The Emancipation Proclamation
Source: The Emancipation Proclamation, January 1, 1863(Figure below).
On the first day of January, in the year of our Lord one thousand eight hundred and sixty-three, all persons held as slaves within any State in rebellion against the United States, shall be forever free...
Now, therefore I, Abraham Lincoln, President of the United States, by virtue of the power in me vested as Commander-in-Chief, of the Army and Navy of the United States... do order and designate [appoint] the following States as being in rebellion:
Arkansas, Texas, Louisiana, Mississippi, Alabama, Florida, Georgia, South Carolina, North Carolina, and Virginia.
And I hereby call upon the people so declared to be free to abstain from all violence, unless in necessary self-defense; and I recommend to them that, in all cases when allowed, they labor faithfully for reasonable wages.
And I further declare and make known, that such persons will be received into the armed service of the United States.
And upon this act, sincerely believed to be an act of justice, warranted by the Constitution, upon military necessity, I invoke the considerate judgment of mankind, and the gracious favor of Almighty God.
By the President: ABRAHAM LINCOLN
- The Civil War ended in 1865. According to the Emancipation Proclamation, why did Lincoln decide to free the slaves before the war had even ended?
- Lincoln lists many of states but leaves out the following four slave states: Delaware, Kentucky, Maryland, and Missouri. These states had slaves but were not part of the Confederacy (they were not fighting against the Union). What happened to the slaves in these states? You may use your outside sources to answer this question.

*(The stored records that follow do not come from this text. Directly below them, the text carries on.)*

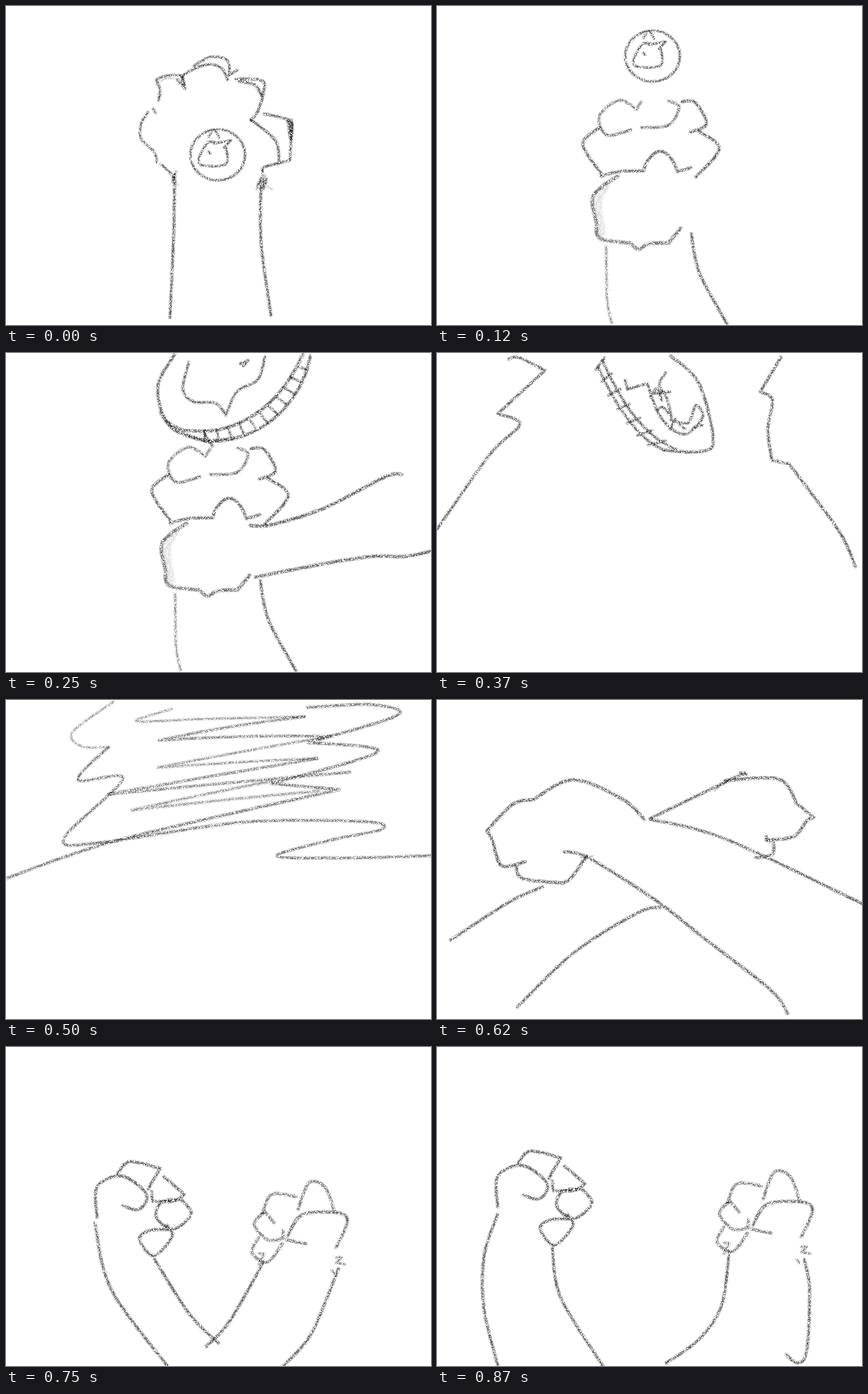
Write an HTML page with a canvas that moves like this. It is 560 px wide and 420 px high and loops after 1 s.

```html
<!DOCTYPE html>
<html lang="en">
<head>
<meta charset="utf-8">
<title>Pencil loop</title>
<style>
html, body { margin: 0; width: 560px; height: 420px; overflow: hidden; background: #fff; }
canvas { display: block; }
</style>
</head>
<body>
<canvas id="stage" width="560" height="420"></canvas>
<script>
const W = 560, H = 420, LOOP = 1000;
let ctx, grain, rnd;

function seeded(seed) {
  return () => {
    seed = (seed + 0x6D2B79F5) | 0;
    let v = Math.imul(seed ^ (seed >>> 15), 1 | seed);
    v = (v + Math.imul(v ^ (v >>> 7), 61 | v)) ^ v;
    return ((v ^ (v >>> 14)) >>> 0) / 4294967296;
  };
}

function newSheet(w, h) {
  const sheet = document.createElement('canvas');
  sheet.width = w;
  sheet.height = h;
  return sheet;
}

// Paper tooth: a tile of random ink strengths used as stroke paint.
function makeGrain(size) {
  const tile = newSheet(size, size), c = tile.getContext('2d'), r = seeded(5);
  c.fillStyle = '#262626';
  for (let i = 0; i < size * size; i++) {
    const v = r();
    if (v < .22) continue;
    c.globalAlpha = .1 + .75 * v;
    c.fillRect(i % size, Math.floor(i / size), 1, 1);
  }
  return tile;
}

// A light wide pass and a darker core.
function mark(path, width = 3.8, ink = 1) {
  for (const [grow, alpha] of [[1.3, .5], [-1, .8]]) {
    ctx.lineWidth = width + grow;
    ctx.globalAlpha = Math.min(1, alpha * ink);
    ctx.stroke(path);
  }
}

// "x,y x,y" is a smooth run, "/" a sharp corner, "|" lifts the pencil.
function line(text, width, ink) {
  for (const stroke of text.split('|')) {
    const path = new Path2D();
    let last = null;
    for (const run of stroke.split('/')) {
      const p = run.trim().split(/\s+/).map(q => q.split(',').map(Number));
      if (last) p.unshift(last);
      else path.moveTo(...p[0]);
      last = p[p.length - 1];
      for (let i = 0; i < p.length - 1; i++) {
        const b = p[i], c = p[i + 1], a = p[i - 1] || b, d = p[i + 2] || c;
        path.bezierCurveTo(
          b[0] + (c[0] - a[0]) / 6, b[1] + (c[1] - a[1]) / 6,
          c[0] - (d[0] - b[0]) / 6, c[1] - (d[1] - b[1]) / 6, ...c);
      }
    }
    mark(path, width, ink);
  }
}

// Back and forth between turning points, each stroke lifted by the bow.
function zigzag(text, bow, width, ink) {
  const p = text.split(' ').map(q => q.split(',').map(Number)), path = new Path2D();
  path.moveTo(...p[0]);
  for (let i = 1; i < p.length; i++)
    path.quadraticCurveTo((p[i - 1][0] + p[i][0]) / 2, (p[i - 1][1] + p[i][1]) / 2 - bow, ...p[i]);
  mark(path, width, ink);
}

function oval(x, y, rx, ry, width, ink) {
  const path = new Path2D();
  path.ellipse(x, y, rx, ry, 0, 0, Math.PI * 2);
  mark(path, width, ink);
}

function segment(a, b, width, ink) {
  const path = new Path2D();
  path.moveTo(...a);
  path.lineTo(...b);
  mark(path, width, ink);
}

function hatch(x, y, w, h, n) {
  for (let i = 0; i < n; i++) {
    const px = x + (rnd() - .5) * w, py = y + (rnd() - .5) * h;
    segment([px - 2, py + 5], [px + 2, py - 5], 3, .6);
  }
}

function cubic(c, u) {
  const v = 1 - u;
  return [0, 1].map(k => v * v * v * c[k] + 3 * v * v * u * c[2 + k] + 3 * v * u * u * c[4 + k] + u * u * u * c[6 + k]);
}

// Two curved rails with evenly spaced cross ticks.
function rails(outer, inner, ticks, over, width) {
  for (const c of [outer, inner]) mark(new Path2D(`M${c[0]} ${c[1]}C${c.slice(2)}`), width);
  for (let i = 0; i < ticks; i++) {
    const u = i / ticks, a = cubic(outer, u), b = cubic(inner, u);
    const dx = (b[0] - a[0]) * over, dy = (b[1] - a[1]) * over;
    segment([a[0] - dx, a[1] - dy], [b[0] + dx, b[1] + dy], 3.2, .9);
  }
}

function moved(dx, dy, draw) {
  ctx.save();
  ctx.translate(dx, dy);
  draw();
  ctx.restore();
}

function coin() {
  oval(279, 196, 36, 33.5, 3.2);
  line('267,172 274,163 281,173|275,181 296,177/287,187|276,180 266,180 254,201 260,210 290,208 290,187', 3);
  segment([267, 192], [269, 194], 3);
}

function raisedPaw() {
  line('222,224 221,300 216,410|336,240 336,310 349,407');
  line('187,140 178,155 178,175 195,192 199,206|204,208 221,224|194,135 197,141', 3.2);
  line('201,124 203,110 198,97/210,92 231,92 236,109/226,98', 3.2);
  line('234,106/234,91 265,77 284,82 292,97|247,79 270,67 292,72 294,91/305,84', 3.4);
  line('303,96 337,98 339,115 331,140 323,150|307,99 328,104 337,118', 3.6);
  line('323,150 355,177 360,206|340,142 370,149 377,156/374,203/341,212 338,219', 3.6);
  line('198,103 212,95 231,97|220,224 226,236|340,236 350,241', 3, .3);
  line('372,151 375,174|376,151 376,172', 4.5);
  hatch(336, 233, 12, 16, 9);
  hatch(221, 225, 4, 6, 3);
  coin();
}

function fist() {
  line('269,126 263,136/240,124 214,145 224,170 255,163|305,125 319,133 305,157 270,160', 3.6, .85);
  line('323,126 340,127 355,155 334,166|345,165 372,188 341,225', 3.8);
  line('214,160 192,182 216,220|216,224 240,218 272,217/278,203 293,191 308,200 317,218/334,213', 3.8);
  line('238,224 206,250 210,285 215,306 255,312/265,320 280,313 305,312/321,293', 4.6, .85);
  line('222,236 212,258 217,300', 11, .16);
  line('223,316 224,385 230,417', 3.4, .65);
  line('335,300 346,352 382,418');
}

function bigCoin() {
  rails([262, 116, 330, 120, 388, 72, 401, 4], [262, 103, 320, 100, 365, 60, 391, 2], 11, 0, 4);
  line('222,2 200,45 215,95 262,116');
  line('203,78 222,101 262,115 300,112', 4.2, .7);
  line('212,90 232,101 262,103|262,108 272,122');
  line('241,12 233,48 247,64 276,66 290,82/304,51 332,35 341,5', 3.4);
  line('309,14 319,10/313,17', 3.4);
}

function sideArm() {
  line('322,227 350,226 420,204 500,163 521,160|329,295 400,281 480,268 525,268 560,261', 4.2);
}

function shoulders() {
  line('94,8 108,6 142,23/80,80/109,94 70,133 0,232', 3.6);
  line('453,6 426,51/442,62 436,100 441,141/464,146/530,235 551,281');
  rails([212, 18, 228, 55, 262, 115, 300, 128], [218, 10, 238, 55, 268, 108, 315, 127], 7, .45, 3.4);
  line('300,128 345,130 364,115 345,40 308,4');
}

function mouth() {
  line('248,36 251,48/277,40/295,85 325,107 350,85 341,69 331,92 308,88', 3.4);
  line('301,26 293,42 303,60 309,85|281,58 290,47 296,62|287,53 307,51', 3.4);
  line('291,75 297,71 305,79|307,100 314,87|320,95 327,100|338,98 350,95', 3);
}

function scribble() {
  line('142,2 88,42 100,61 135,62', 3.2, .55);
  line('135,62 95,105 154,104 76,183 130,187 310,161 470,160 496,170 430,184 357,205 440,208 560,205', 3.6, .85);
  line('218,12 172,28 260,25 393,22', 3.2, .6);
  zigzag('393,22 202,53 427,48', 5, 3.6, .75);
  zigzag('427,48 200,89 410,77', 2, 3.4, .6);
  zigzag('410,77 135,124 453,95', 1, 3.8, .7);
  zigzag('350,107 166,145 412,120', 2, 3.6, .6);
  line('397,10 480,6 516,20 398,56/490,68 350,110/439,118/150,184 0,235', 3.8, .85);
}

function crossedArms() {
  line('273,157 245,131 180,105 127,131/100,137 66,172/73,185 85,218 116,213', 4.2);
  line('104,217 113,235 166,241/177,234 197,206', 4.2);
  line('168,200 200,208 290,265 350,312 440,382 462,413', 4);
  line('106,404 180,333 265,280 294,273|18,316 95,266 139,246', 3.8);
  line('281,157 380,183 560,268|281,156 405,96', 3.8);
  line('400,96 407,98|434,180 437,187', 4);
  line('380,106 450,104 474,136/497,155/488,158 470,180 434,184|443,185 442,203 420,208', 4);
  line('366,119 382,106|190,207 205,206', 3, .4);
}

function leftPaw() {
  line('80,210 80,170 113,156 145,180 135,200 114,195|107,153 123,137 163,146/147,173');
  line('168,157 195,180/180,189 153,189/152,176|192,188 204,206 180,226 158,210 165,190 190,187');
  line('172,221 179,235 155,261 136,240 148,228 177,226');
}

function rightPaw() {
  line('383,205 395,180 427,183|386,203 398,217|430,200 444,165 465,170 478,203', 4, .8);
  line('416,235 435,207 480,204 495,215 480,250|415,240 440,245', 4, .9);
  line('383,205 372,220 390,240 410,238/410,228|378,237 369,257 390,269 409,245', 4, .8);
  line('378,258 385,258/378,272|480,263 487,263/480,270/492,272|474,280 477,284', 3, .8);
}

function openArms() {
  line('80,220 62,275 62,345 80,419|152,265 163,330 218,419');
  line('385,270 375,340 345,385 302,416|484,280 491,320 487,400 475,416 460,405');
}

function swingArms() {
  line('117,232 139,320 212,419|196,280 242,352 280,390');
  line('339,284 294,362 264,394|438,292 402,378 366,419');
}

const scenes = [
  [0, raisedPaw],
  [120, () => { moved(5, -130, coin); fist(); }],
  [250, () => { bigCoin(); fist(); sideArm(); }],
  [370, () => { shoulders(); mouth(); }],
  [500, scribble],
  [620, crossedArms],
  [750, () => { moved(40, 14, leftPaw); moved(-45, 14, rightPaw); swingArms(); }],
  [870, () => { leftPaw(); rightPaw(); openArms(); }]
];

const tile = makeGrain(256);
const sheets = scenes.map(([, draw], i) => {
  const sheet = newSheet(W, H);
  ctx = sheet.getContext('2d');
  rnd = seeded(71 + i * 13);
  ctx.fillStyle = '#fff';
  ctx.fillRect(0, 0, W, H);
  ctx.strokeStyle = ctx.createPattern(tile, 'repeat');
  ctx.lineCap = ctx.lineJoin = 'round';
  draw();
  return sheet;
});

const stage = document.getElementById('stage').getContext('2d');
const start = performance.now();

function play() {
  const t = Math.max(0, performance.now() - start) % LOOP;
  let i = scenes.length - 1;
  while (scenes[i][0] > t) i--;
  stage.drawImage(sheets[i], 0, 0);
  requestAnimationFrame(play);
}
play();
</script>
</body>
</html>
```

- Close Reading: Why do you think he calls the act a “military necessity” and “invoke the considerate judgment of mankind” in the last section?
From The Life and Times of Frederick Douglass – Frederick Douglass
Source: Excerpt from The Life and Times of Frederick Douglass, 1881.
In mid-1863, after the Emancipation Proclamation had been announced, President Lincoln called Frederick Douglass to the White House to speak with him. Douglass recounts the event here in his autobiography.
President Lincoln did me the honor to invite me to discuss the best way to induce (persuade) the slaves in the rebel states to escape. Lincoln was alarmed about the increasing opposition to the war in the North, and the mad cry against it being an abolition war. Lincoln worried that an early peace might be forced upon him which would leave all those who had not escaped in slavery.
I was impressed by this kind consideration because before he had said that his goal was to save the Union, with or without slavery. What he said on this day showed a deeper moral conviction against slavery than I had ever seen before in anything spoken or written by him. I listened with the deepest interest and profoundest satisfaction, and, at his suggestion, agreed to organize men who would go into the rebel states, and carry the news of emancipation, and urge the slaves to come within our boundaries....
I refer to this conversation because I think that, on Mr. Lincoln's part, it is evidence that the proclamation, so far at least as he was concerned, was not passed merely as a `necessity.'
- Sourcing: When did Douglass write this document? When did the meeting and the Emancipation take place? How might that affect Douglass’s memory of Lincoln and his evaluation of the Emancipation Proclamation?
- Contextualization: According to Douglass, what was happening in the North in 1863?
- Close Reading: According to Douglass, what was Lincoln concerned about?
- Close Reading: What is Douglass’s conclusion about Lincoln and the Emancipation Proclamation?